Yet containing this battle between the State Department and Russian Foreign Ministry bureaucracies may well be the easiest step in working toward a functional U.S.-Russia relationship. Far more important and more challenging will be addressing Russia’s election interference, which has poisoned the relationship to an extent that Russian officials—who describe the matter strictly as a U.S. partisan slugfest brought on by sour-grapes Democrats—did not seem to appreciate. As a practical matter, the fact that many Republicans are prepared to defend the Trump administration and to assert that Democrats are exaggerating and exploiting the many investigations now underway does not mean that the same Republicans are prepared to exonerate Moscow. Members of our group made a case that Russian leaders must take this matter seriously and that Russia’s past blanket denials have been counterproductive. This triggered vigorous exchanges that did not produce agreement but hopefully contributed to greater recognition of this problem among Russian officials.
Building the relationship that at least some Russian officials appear to want will at a minimum require a better understanding of what took place during the election campaign and a meaningful commitment that it won’t happen again. Some Americans may want much more than that and others may not find anything the Kremlin offers to be credible or satisfying. Still, with everything that has happened, a recent Chicago Council on Global Affairs poll found that 43 percent of Americans continue to think the United States should “undertake friendly cooperation and engagement with Russia.” While this is down from 58 percent a year ago, that may be enough for the president to work with—if the two sides can address the interference issue first.
Beyond Russia’s interference, of course, U.S. and Russian officials would have to develop workable and sustainable solutions to at least some of the issues that now divide them. Setting aside the 2016 presidential election, the ongoing conflict in eastern Ukraine is probably the most difficult of these. U.S.-Russian differences in Syria—while significant—are simpler. In both cases, however, there appear to be multiple perspectives within the Russian government; without clear directives from Mr. Putin to integrate them into a coherent policy, Russia’s diplomatic, economic, military and security officials will each seek to pursue their own objectives, sometimes contradicting one another. Also, because Mr. Putin does not seem to feel real pressure from U.S. sanctions, he is unlikely to be disposed to offer major concessions to the United States simply to reach agreement, especially in the runup to Russia’s 2018 presidential elections. Thus “getting to yes” on these or other issues will take persistence and creativity.

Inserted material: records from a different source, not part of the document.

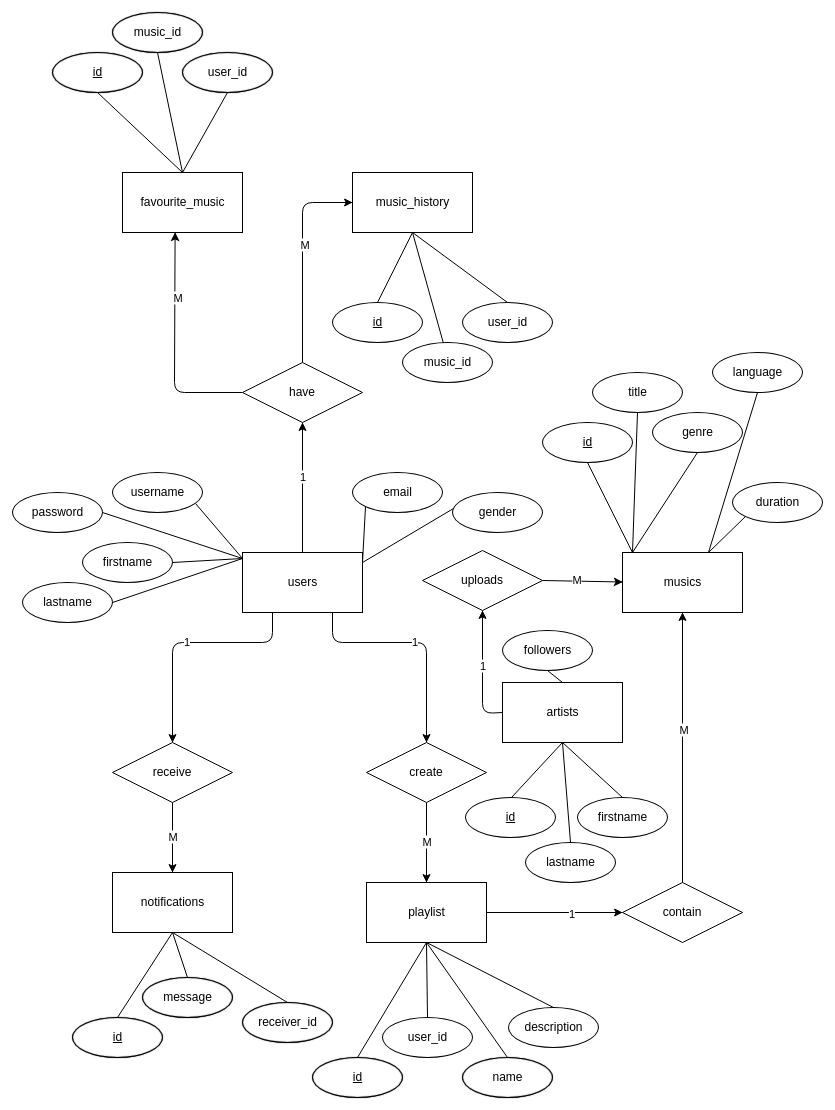
<!DOCTYPE html>
<html lang="en">
<head>
<meta charset="utf-8">
<title>Music app entity relationship diagram</title>
<style>
:root { --ink: #000; --paper: #fff; }
* { box-sizing: border-box; }
html, body { margin: 0; background: var(--paper); }
body { width: 835px; height: 1110px; overflow: hidden; }
.diagram {
  position: relative; width: 835px; height: 1110px; overflow: hidden;
  color: var(--ink); font: 12px/14px "Liberation Sans", Arial, sans-serif;
}
.connectors { position: absolute; inset: 0; display: block; }
.connectors g { fill: none; stroke: var(--ink); stroke-width: 1; }
.connectors .relations { fill: var(--paper); }
.connectors .arrowhead { fill: var(--ink); stroke: var(--ink); }
.entity, .attribute, .relation, .cardinality {
  position: absolute; left: var(--x); top: var(--y);
  display: flex; align-items: center; justify-content: center; white-space: nowrap;
}
.entity { width: 121px; height: 61px; border: 1px solid var(--ink); background: var(--paper); }
.attribute { width: 91px; height: 41px; border: 1px solid var(--ink); border-radius: 50%; background: var(--paper); }
.entity, .attribute { padding-bottom: 1px; }
.strong { box-shadow: 0 0 1px var(--ink), inset 0 0 1px var(--ink); }
.key { text-decoration: underline; }
.relation { width: 120px; height: 60px; }
.cardinality {
  transform: translate(-50%, -50%); background: var(--paper);
  font-size: 11px; line-height: 13px;
}
</style>
</head>
<body>
<main class="diagram">
  <svg class="connectors" width="835" height="1110" viewBox="0 0 835 1110" aria-hidden="true">
    <defs>
      <marker id="arrow" class="arrowhead" markerUnits="userSpaceOnUse" markerWidth="10" markerHeight="10" refX="9" refY="5" orient="auto">
        <path d="M8 5L1 8.5L2.7 5L1 1.5Z"/>
      </marker>
      <polygon id="diamond" points="60,0 120,30 60,60 0,30"/>
    </defs>
    <g class="attribute-lines" transform="translate(.5 .5)">
      <path d="M97 92L182 172L157 52M182 172L227 92"/>
      <path d="M377 302L412 232L443 343M412 232L507 302"/>
      <path d="M102 512L242 558L195 503M172 562L242 558L112 602"/>
      <path d="M365 506L362 562L453 508"/>
      <path d="M587 462L632 552L637 412M632 552L697 452"/>
      <path d="M757 392L708 552L745 516"/>
      <path d="M547 670L562 682"/>
      <path d="M511 797L562 742L570 842M562 742L622 797"/>
      <path d="M117 1017L172 932L187 977M172 932L287 1002"/>
      <path d="M357 1057L426 942L427 1017M507 1057L426 942L553 1007"/>
    </g>
    <g class="flows" transform="translate(.5 .5)" marker-end="url(#arrow)">
      <path d="M242 392H184Q174 392 174 382L174.6 232"/>
      <path d="M302 362V212Q302 202 312 202H352"/>
      <path d="M302 552V422"/>
      <path d="M272 612V632Q272 642 262 642H182Q172 642 172 652V742"/>
      <path d="M332 612V632Q332 642 342 642H416Q426 642 426 652V742"/>
      <path d="M172 802V872"/>
      <path d="M426 802V882"/>
      <path d="M486 912H622"/>
      <path d="M682 882V612"/>
      <path d="M502 712L492 712.5Q482 713 482 703V610"/>
      <path d="M542 580L622 581.5"/>
    </g>
    <g class="relations" transform="translate(.5 .5)">
      <use href="#diamond" x="242" y="362"/>
      <use href="#diamond" x="422" y="550"/>
      <use href="#diamond" x="112" y="742"/>
      <use href="#diamond" x="366" y="742"/>
      <use href="#diamond" x="622" y="882"/>
    </g>
  </svg>

  <div class="entity" style="--x:122px;--y:172px">favourite_music</div>
  <div class="attribute strong key" style="--x:52px;--y:52px">id</div>
  <div class="attribute strong" style="--x:112px;--y:12px">music_id</div>
  <div class="attribute strong" style="--x:182px;--y:52px">user_id</div>

  <div class="entity" style="--x:352px;--y:172px">music_history</div>
  <div class="attribute key" style="--x:332px;--y:302px">id</div>
  <div class="attribute" style="--x:402px;--y:342px">music_id</div>
  <div class="attribute" style="--x:462px;--y:302px">user_id</div>

  <div class="entity" style="--x:242px;--y:552px">users</div>
  <div class="attribute" style="--x:12px;--y:492px">password</div>
  <div class="attribute" style="--x:112px;--y:472px">username</div>
  <div class="attribute" style="--x:82px;--y:542px">firstname</div>
  <div class="attribute" style="--x:22px;--y:582px">lastname</div>
  <div class="attribute" style="--x:352px;--y:472px">email</div>
  <div class="attribute" style="--x:452px;--y:492px">gender</div>

  <div class="entity" style="--x:622px;--y:552px">musics</div>
  <div class="attribute key" style="--x:542px;--y:422px">id</div>
  <div class="attribute" style="--x:592px;--y:372px">title</div>
  <div class="attribute" style="--x:652px;--y:412px">genre</div>
  <div class="attribute" style="--x:712px;--y:352px">language</div>
  <div class="attribute" style="--x:732px;--y:482px">duration</div>

  <div class="entity" style="--x:502px;--y:682px">artists</div>
  <div class="attribute" style="--x:502px;--y:630px">followers</div>
  <div class="attribute key" style="--x:465px;--y:797px">id</div>
  <div class="attribute" style="--x:525px;--y:842px">lastname</div>
  <div class="attribute" style="--x:577px;--y:797px">firstname</div>

  <div class="entity" style="--x:112px;--y:872px">notifications</div>
  <div class="attribute strong key" style="--x:72px;--y:1017px">id</div>
  <div class="attribute strong" style="--x:142px;--y:977px">message</div>
  <div class="attribute strong" style="--x:242px;--y:1002px">receiver_id</div>

  <div class="entity" style="--x:366px;--y:882px">playlist</div>
  <div class="attribute strong key" style="--x:312px;--y:1057px">id</div>
  <div class="attribute" style="--x:382px;--y:1017px">user_id</div>
  <div class="attribute strong" style="--x:462px;--y:1057px">name</div>
  <div class="attribute" style="--x:508px;--y:1007px">description</div>

  <div class="relation" style="--x:242px;--y:362px">have</div>
  <div class="relation" style="--x:422px;--y:550px">uploads</div>
  <div class="relation" style="--x:112px;--y:742px">receive</div>
  <div class="relation" style="--x:366px;--y:742px">create</div>
  <div class="relation" style="--x:622px;--y:882px">contain</div>

  <span class="cardinality" style="--x:178px;--y:298px">M</span>
  <span class="cardinality" style="--x:305px;--y:245px">M</span>
  <span class="cardinality" style="--x:303px;--y:477px">1</span>
  <span class="cardinality" style="--x:187px;--y:642px">1</span>
  <span class="cardinality" style="--x:415px;--y:642px">1</span>
  <span class="cardinality" style="--x:173px;--y:837px">M</span>
  <span class="cardinality" style="--x:427px;--y:842px">M</span>
  <span class="cardinality" style="--x:483px;--y:666px">1</span>
  <span class="cardinality" style="--x:577px;--y:580px">M</span>
  <span class="cardinality" style="--x:684px;--y:730px">M</span>
  <span class="cardinality" style="--x:572px;--y:914px">1</span>
</main>
</body>
</html>
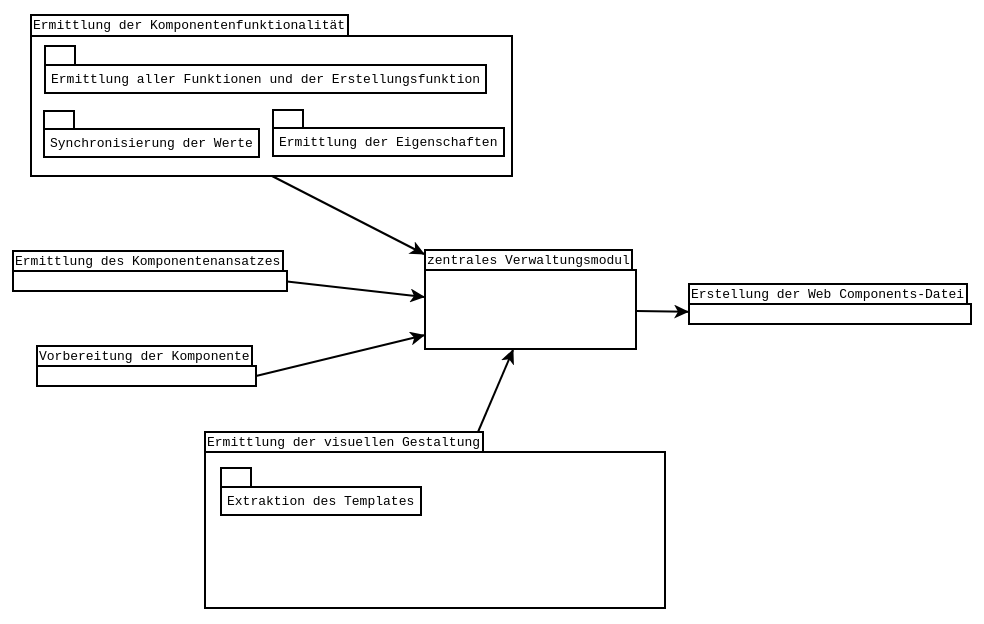
<!DOCTYPE html>
<html lang="de">
<head>
<meta charset="utf-8">
<title>Paketdiagramm</title>
<style>
:root { --ink: #000; --paper: #fff; --stroke: 2px; }
* { box-sizing: border-box; }
html, body { margin: 0; background: var(--paper); }
.diagram {
  position: relative; width: 984px; height: 624px; overflow: hidden;
  background: var(--paper); color: var(--ink);
  font: 13px/1 "Liberation Mono", monospace; white-space: nowrap;
}
.package {
  position: absolute; left: var(--x); top: var(--y); width: var(--w);
  display: flex; flex-direction: column; align-items: flex-start;
}
.tab, .body { border: var(--stroke) solid var(--ink); background: var(--paper); }
.tab {
  display: flex; align-items: center; flex: none;
  width: var(--tab-w); height: var(--tab-h, 22px); padding-left: 1px;
}
.body {
  position: relative; flex: none; width: 100%; height: var(--h, 22px);
  margin-top: calc(-1 * var(--stroke));
}
.part { --tab-w: 32px; --h: 30px; }
.part > .body { display: flex; align-items: center; padding-left: 5px; }
.arrows { position: absolute; inset: 0; fill: none; stroke: var(--ink); stroke-width: 2; }
.arrows marker path { fill: var(--ink); stroke: none; }

.functionality { --x: 30px; --y: 14px; --w: 483px; --tab-w: 319px; --tab-h: 23px; --h: 142px; }
.functions { --x: 12px; --y: 8px; --w: 443px; --tab-h: 21px; }
.sync { --x: 11px; --y: 73px; --w: 217px; --tab-h: 20px; }
.properties { --x: 240px; --y: 72px; --w: 233px; --tab-h: 20px; }
.approach { --x: 12px; --y: 250px; --w: 276px; --tab-w: 272px; }
.preparation { --x: 36px; --y: 345px; --w: 221px; --tab-w: 217px; }
.central { --x: 424px; --y: 249px; --w: 213px; --tab-w: 209px; --h: 81px; }
.output { --x: 688px; --y: 283px; --w: 284px; --tab-w: 280px; }
.visual { --x: 204px; --y: 431px; --w: 462px; --tab-w: 280px; --h: 158px; }
.template { --x: 14px; --y: 14px; --w: 202px; --tab-h: 21px; }
</style>
</head>
<body>
<main class="diagram">
  <section class="package functionality">
    <div class="tab">Ermittlung der Komponentenfunktionalität</div>
    <div class="body">
      <div class="package part functions">
        <div class="tab"></div>
        <div class="body">Ermittlung aller Funktionen und der Erstellungsfunktion</div>
      </div>
      <div class="package part sync">
        <div class="tab"></div>
        <div class="body">Synchronisierung der Werte</div>
      </div>
      <div class="package part properties">
        <div class="tab"></div>
        <div class="body">Ermittlung der Eigenschaften</div>
      </div>
    </div>
  </section>

  <section class="package approach">
    <div class="tab">Ermittlung des Komponentenansatzes</div>
    <div class="body"></div>
  </section>

  <section class="package preparation">
    <div class="tab">Vorbereitung der Komponente</div>
    <div class="body"></div>
  </section>

  <section class="package central">
    <div class="tab">zentrales Verwaltungsmodul</div>
    <div class="body"></div>
  </section>

  <section class="package output">
    <div class="tab">Erstellung der Web Components-Datei</div>
    <div class="body"></div>
  </section>

  <section class="package visual">
    <div class="tab">Ermittlung der visuellen Gestaltung</div>
    <div class="body">
      <div class="package part template">
        <div class="tab"></div>
        <div class="body">Extraktion des Templates</div>
      </div>
    </div>
  </section>

  <svg class="arrows" width="984" height="624" viewBox="0 0 984 624" aria-hidden="true">
    <defs>
      <marker id="arrowhead" markerUnits="userSpaceOnUse" markerWidth="15" markerHeight="14" refX="14" refY="7" orient="auto">
        <path d="M0 0 15 7 0 14 4 7Z"/>
      </marker>
    </defs>
    <g marker-end="url(#arrowhead)">
      <path marker-end="url(#arrowhead)" d="M272 176 424 254"/>
      <path marker-end="url(#arrowhead)" d="M287 281.5 424 297"/>
      <path marker-end="url(#arrowhead)" d="M256 376 424 335.3"/>
      <path marker-end="url(#arrowhead)" d="M478 432 513 350"/>
      <path marker-end="url(#arrowhead)" d="M636 311 688 311.8"/>
    </g>
  </svg>
</main>
</body>
</html>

The bottom line for the United States is that despite political controversy and a rocky start, Russian officials haven’t given up on the Trump administration. If the administration wants to work with Moscow—and can navigate between the Congress and the media to do so—it will find an interested though quite difficult interlocutor. We can count on Mr. Putin to put Russia first.
Paul J. Saunders, associate publisher of the National Interest, is executive director of the Center for the National Interest.